President Roosevelt introduced the minimum wage in 1938 under the Fair Labor
Standards Act to maintain a “minimum standard of living necessary for health, efficiency and general well-being, without substantially curtailing employment”. It’s now 77 years later and the ideal minimum wage is still a topic under nation and
President Obama has called on Congress to raise the federal minimum wage from $7.25 to $10.10 an hour. Currently 29 states have set their minimum wage above the federal level, including Oregon, which now holds the highest wage behind the state of Washington at $9.47 and D.C. at $9.50.
At the beginning of this year, Oregon saw an increase from $9.10 to $9.25. The 15- cent raise is part of an automatic annual adjustment that uses calculations based on the US City Average Consumer Price Index for All Urban Consumers to account for inflation.
Nick Beleiciks, Oregon’s state employment economist, notes that while “the buying power of the U.S. minimum wage has been eroded by inflation since the last time it was raised in 2009… Tying Oregon’s minimum wage to inflation has successfully preserved the buying power earned from each hour worked by people in minimum wage jobs.”
The Bureau of Labor and Industries reports that roughly 142,000 Oregon workers received the 15-cent raise —that’s less than 10% of Oregon’s labor market. Still, state commissioner, Brad Avakian, expects the increase to generate $25 million in new consumer spending this year.
According to the Massachusetts Institute of Technology’s Living Wage calculator, Oregon’s adjusted minimum wage is still not enough to provide an individual with the economic security to support a family.
The 2014 Oregon Workforce Report by the University of Oregon Labor Education and Research Center finds that over 1 million Oregonians rely on food stamps and other public services. “Oregon has one of the highest percentages of workers receiving state assistance and one of the lowest corporate tax rates in the country,” the report states, “The cost of providing this assistance is high—taxpayers subsidize

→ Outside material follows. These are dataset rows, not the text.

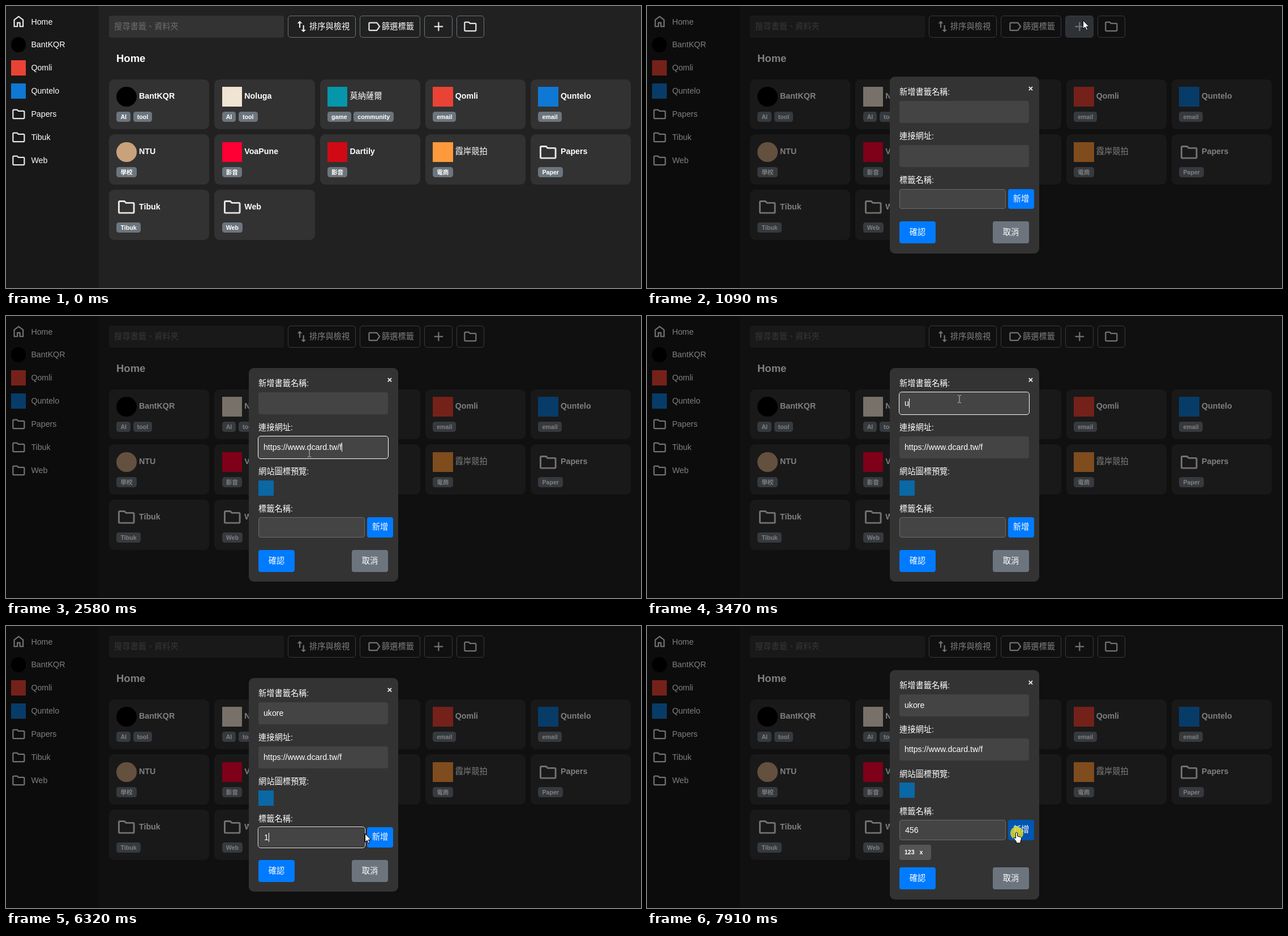
Recreate the animation shown at these times as an HTML page. Size 1122 by 499 pixels, loop 8000 ms.

```html
<!DOCTYPE html>
<html lang="zh-TW">
<head>
<meta charset="utf-8">
<style>
html, body { margin: 0; width: 100%; height: 100%; overflow: hidden; background: #212121; }
body { position: relative; color: #fff; font: 14.22px/20px "Liberation Sans", "Noto Sans CJK TC", "Noto Sans CJK", sans-serif; }
div, span, svg { position: absolute; box-sizing: border-box; white-space: pre; }
svg { fill: #e6e6e6; overflow: visible; }
b { font-weight: 700; }
.side { left: 0; top: 0; width: 164px; height: 100%; background: #181818; }
.card { width: 177.3px; height: 88.8px; border-radius: 9px; background: #323232; }
.tags { left: 13.3px; top: 57.6px; display: flex; gap: 4.4px; }
.tags b { font-size: 10.67px; line-height: 18px; padding: 0 7.1px; border-radius: 4.5px; background: #6c757d; }
.tool { top: 17px; height: 39px; border: 1px solid #6c757d; border-radius: 5px; }
.shade { inset: 0; background: rgba(0,0,0,.5); }
.modal { left: 428.5px; width: 264px; border-radius: 9px; background: #333; }
.field { left: 17.5px; width: 229px; height: 39px; line-height: 39px; padding-left: 8.9px; border-radius: 4px; background: #444; }
.tagField { width: 187.5px; height: 35.5px; line-height: 34px; border: 1px solid #6b6b6b; }
.on { outline: 1.5px solid #fff; outline-offset: .5px; box-shadow: 0 0 0 1px #151515; border-color: #151515; }
.on i { display: inline-block; width: 1px; height: 16px; background: #fff; vertical-align: -3px; }
.btn { height: 39px; line-height: 39px; text-align: center; border-radius: 4px; background: #007bff; }
.chip { left: 17.5px; top: 309px; width: 56px; height: 26.5px; border-radius: 4px; background: #555; font: bold 10.67px/26.5px "Liberation Sans", sans-serif; padding-left: 8.9px; }
.click { width: 23px; height: 23px; margin: -11.5px; border-radius: 50%; background: rgba(238,225,25,.78); }
</style>
</head>
<body>
<script>
const paths = {
  home: 'M6 19h3v-6h6v6h3v-9l-6-4.5L6 10v9zm-2 2V9l8-6 8 6v12h-7v-6h-2v6H4z',
  folder: 'M9.17 6l2 2H20v10H4V6h5.17M10 4H4c-1.1 0-2 .9-2 2v12c0 1.1.9 2 2 2h16c1.1 0 2-.9 2-2V8c0-1.1-.9-2-2-2h-8l-2-2z',
  sort: 'M16 17V10h-2v7h-3l4 4 4-4h-3zM9 3L5 7h3v7h2V7h3L9 3z',
  label: 'M17.63 5.84C17.27 5.33 16.67 5 16 5H5C3.9 5 3 5.9 3 7v10c0 1.1.9 2 2 2h11c.67 0 1.27-.33 1.63-.84L22 12l-4.37-6.16zM16 17H5V7h11l3.55 5L16 17z',
  plus: 'M19 13h-6v6h-2v-6H5v-2h6V5h2v6h6v2z'
};
const box = (cls, x, y, w, inner = '', more = '') =>
  `<div class="${cls}" style="left:${x}px;top:${y}px;width:${w}px;${more}">${inner}</div>`;
const text = (x, cy, s, style = '') => `<span style="left:${x}px;top:${cy - 10}px;${style}">${s}</span>`;

// An icon is a path name, or a colour with an optional leading "o" for a round one.
function icon(kind, cx, cy, size) {
  const x = cx - size / 2, y = cy - size / 2;
  if (paths[kind]) return `<svg style="left:${x}px;top:${y}px" width="${size}" height="${size}" viewBox="0 0 24 24"><path fill-rule="evenodd" d="${paths[kind]}"/></svg>`;
  const round = kind[0] === 'o';
  return box('', x, y, size, '', `height:${size}px;background:${kind.slice(round)};border-radius:${round ? '50%' : 0}`);
}

const menu = [['Home', 'home'], ['BantKQR', 'o#000'], ['Qomli', '#ea4335'], ['Quntelo', '#0f78d4'],
  ['Papers', 'folder'], ['Tibuk', 'folder'], ['Web', 'folder']];
const cards = [
  ['BantKQR', 'o#000', 'AI', 'tool'], ['Noluga', '#f0e4d3', 'AI', 'tool'], ['莫納薩爾', '#0596ab', 'game', 'community'],
  ['Qomli', '#ea4335', 'email'], ['Quntelo', '#0f78d4', 'email'],
  ['NTU', 'o#c9a27c', '學校'], ['VoaPune', '#ff0033', '影音'], ['Dartily', '#d00a14', '影音'],
  ['霞岸競拍', '#ff9a3c', '電商'], ['Papers', 'folder', 'Paper'],
  ['Tibuk', 'folder', 'Tibuk'], ['Web', 'folder', 'Web']];

const menuY = i => 27.6 + i * 40.89;
const page = '<div class="side"></div>' +
  menu.map(([name, kind], i) => icon(kind, 22, menuY(i), 26.7) + text(44.4, menuY(i), name)).join('') +
  box('', 182, 17, 308.5, '', 'height:39px;border-radius:4px;background:#333') + text(191, 36, '搜尋書籤、資料夾', 'color:#6e6e6e') +
  box('tool', 497.5, 17, 120.5) + icon('sort', 522.5, 36.3, 26.7) + text(536, 36, '排序與檢視') +
  box('tool', 625, 17, 107) + icon('label', 650, 36.3, 26.7) + text(664, 36, '篩選標籤') +
  '<div class="tool" id="add" style="left:739px;width:49.5px"></div>' + icon('plus', 764, 36.3, 26.7) +
  box('tool', 796, 17, 49) + icon('folder', 820.5, 36.3, 26.7) +
  text(195, 93, 'Home', 'font-size:18.5px;font-weight:700') +
  cards.map(([name, kind, ...tags], i) => box('card', 182 + i % 5 * 186.25, 129.5 + (i / 5 | 0) * 97.8, 177.3,
    icon(kind, 31, 31, 35.5) + text(53, 29.7, name, `font-weight:${name > '一' ? 500 : 700}`) +
    `<div class="tags">${tags.map(t => `<b>${t}</b>`).join('')}</div>`)).join('');

const modal = '<div id="popup"><div class="shade"></div><div class="modal" id="modal">' +
  text(245, 21.5, '×', 'font-size:15px;font-weight:700') +
  text(17.5, 27, '新增書籤名稱:') + '<div class="field" id="name" style="top:43px"></div>' +
  text(17.5, 105, '連接網址:') + '<div class="field" id="url" style="top:121px"></div>' +
  '<div id="preview">' + text(17.5, 183.5, '網站圖標預覽:') + icon('#0a68a5', 31, 212.5, 27) + '</div>' +
  '<div id="tagRow">' + text(17.5, 183.5, '標籤名稱:') + '<div class="field tagField" id="tag" style="top:199px"></div>' +
  '<div class="btn" id="addTag" style="left:209.5px;top:199px;width:46px;height:35.5px;line-height:35.5px">新增</div></div>' +
  '<div class="chip" id="chip">123<span style="left:35.5px">x</span></div>' +
  '<div id="actions">' + box('btn', 17.5, 256.7, 64, '確認') + box('btn', 182.5, 256.7, 64, '取消', 'background:#6c757d') + '</div></div></div>';

const pointers = '<div class="click" id="click"></div><svg id="pointer" style="left:0;top:0" width="1" height="1">' +
  '<path id="arrow" fill="#fff" stroke="#000" d="M.5 .5V15.5L4 12.2 6.4 17.6 8.7 16.6 6.4 11.4H11z"/>' +
  '<path id="beam" fill="none" stroke="#c4c4c4" d="M-3 -6.5H-1L0 -5.5 1 -6.5H3M0 -5.5V5.5M-3 6.5H-1L0 5.5 1 6.5H3"/>' +
  '<path id="hand" fill="#fff" stroke="#000" d="M-1.5 0Q0 -2 1.5 0V6L7.5 7.5Q9 8 8.5 11L7 15V18H-.5V15.5L-5 10Q-5 7.5 -3 8.5L-1.5 10Z"/></svg>';

document.body.innerHTML = page + modal + pointers;
const $ = id => document.getElementById(id);
$('popup').style.inset = 0;

// time, x, y of the pointer
const track = [[90, 1062, 478], [630, 770, 25], [1310, 770, 25], [1820, 531, 258], [2540, 531, 258], [2580, 536, 243],
  [3140, 552, 147], [4810, 552, 147], [4960, 561, 322], [5200, 558, 373], [5530, 558, 373], [6060, 632, 368],
  [6230, 632, 368], [6320, 634, 367], [6800, 653, 366], [7030, 653, 366], [7210, 470, 367], [7580, 470, 367], [7860, 653, 366]];
const clicks = [990, 2050, 3140, 5430, 6930, 7910];

function pointerAt(t) {
  const i = track.findIndex(k => k[0] > t);
  if (i < 0) return track[track.length - 1].slice(1);
  if (i === 0) return track[0].slice(1);
  const [a, b] = [track[i - 1], track[i]];
  const u = (t - a[0]) / (b[0] - a[0]), e = u * u * (3 - 2 * u);
  return [a[1] + (b[1] - a[1]) * e, a[2] + (b[2] - a[2]) * e];
}
const typed = (s, times, t) => s.slice(0, times.filter(k => t >= k).length);
const show = (id, yes) => $(id).style.display = yes ? '' : 'none';
const fade = (t, from) => Math.min(1, Math.max(0, (t - from) / 150));
const mix = (a, b, u) => `rgb(${a.map((v, i) => Math.round(v + (b[i] - v) * u))})`;

function setField(id, value, focused) {
  const html = value + (focused ? '<i></i>' : '');
  if ($(id).innerHTML !== html) $(id).innerHTML = html;
  $(id).classList.toggle('on', focused);
}

function draw(t) {
  const open = t >= 1090, preview = t >= 2540, chip = t >= 7030;
  const dy = preview ? 65.8 : 0, dy2 = dy + (chip ? 26.7 : 0), height = 313 + dy2, top = 281 - height / 2;
  show('popup', open);
  show('preview', preview);
  show('chip', chip);
  $('modal').style.top = top + 'px';
  $('modal').style.height = height + 'px';
  $('tagRow').style.top = dy + 'px';
  $('actions').style.top = dy2 + 'px';

  setField('name', typed('ukore', [3470, 3980, 4110, 4250, 4540], t), t >= 3140 && t < 5430);
  setField('url', preview ? 'https://www.dcard.tw/f' : '', t >= 2050 && t < 3140);
  setField('tag', chip ? typed('456', [7410, 7490, 7570], t) : typed('123', [6230, 6400, 6520], t),
    t >= 5430 && t < 6930 || t >= 7210 && t < 7910);

  $('add').style.background = `rgba(92,99,106,${t < 1150 ? fade(t, 480) : 0})`;
  const hover = t < 7060 ? fade(t, 6480) : t < 7500 ? 1 - fade(t, 7060) : fade(t, 7740);
  $('addTag').style.background = mix([0, 123, 255], [0, 86, 179], hover);

  const [x, y] = pointerAt(t);
  const inside = (l, r, a, b) => open && x > l && x < r && y > top + a && y < top + b;
  const hand = inside(638, 684, 199 + dy, 235 + dy);
  const beam = inside(446, 675, 43, 82) || inside(446, 675, 121, 160) || inside(446, 633.5, 199 + dy, 235 + dy);
  show('pointer', t >= 90);
  show('hand', hand);
  show('beam', beam);
  show('arrow', !hand && !beam);
  $('pointer').style.transform = `translate(${x}px,${y}px)`;
  $('click').style.left = x + 'px';
  $('click').style.top = y + 'px';
  show('click', clicks.some(c => t >= c && t < c + (c === 990 ? 60 : 100)));
}

function tick(now) {
  draw(now % 8000);
  requestAnimationFrame(tick);
}
draw(0);
requestAnimationFrame(tick);
</script>
</body>
</html>
```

corporations’ reliance on a low-wage workforce to the tune of $1.7 billion a year.”
Seattle has agreed to gradually increase the city’s minimum wage to $15 beginning this April, inspiring similar movements in over 190 U.S. cities. In Oregon, Multnomah County’s Board of Commissioners voted last December to raise the minimum wage for workers employed by the county to $15 by July 2016, making it the first and largest county in the state to do so.
Proposal LC1911, drafted by Portland group PDX 15 Now, would begin increasing wages in 2016 leading to a $15 living wage in 2017. The draft bill received sponsorships from 10 Democratic lawmakers this past December, including Ashland’s Rep. Peter Buckley and Medford’s Sen. Alan Bates. Critics acknowledge that too high of an increase could result in unemployment for least-skilled workers, low-wage workers being disqualified for state benefits, and increased competition in the labor market.
“An EC 201 or EC 202 student would say that some businesses will hire fewer workers if wages go up, but some businesses may see more sales if their customers’ incomes rise,” notes Beleiciks.
Considering the scope of the $15 wage increase, Beleiciks says that its affects on the labor market remain uncertain, “About 40 percent of the jobs in Oregon pay $15 per hour or less. There hasn’t been an increase in Oregon’s minimum wage in recent history that affected that many jobs.”
Legislature will convene in February with an expanded Democratic majority. Be sure to stay informed on the progression of LC1911; it could be on this year’s ballot.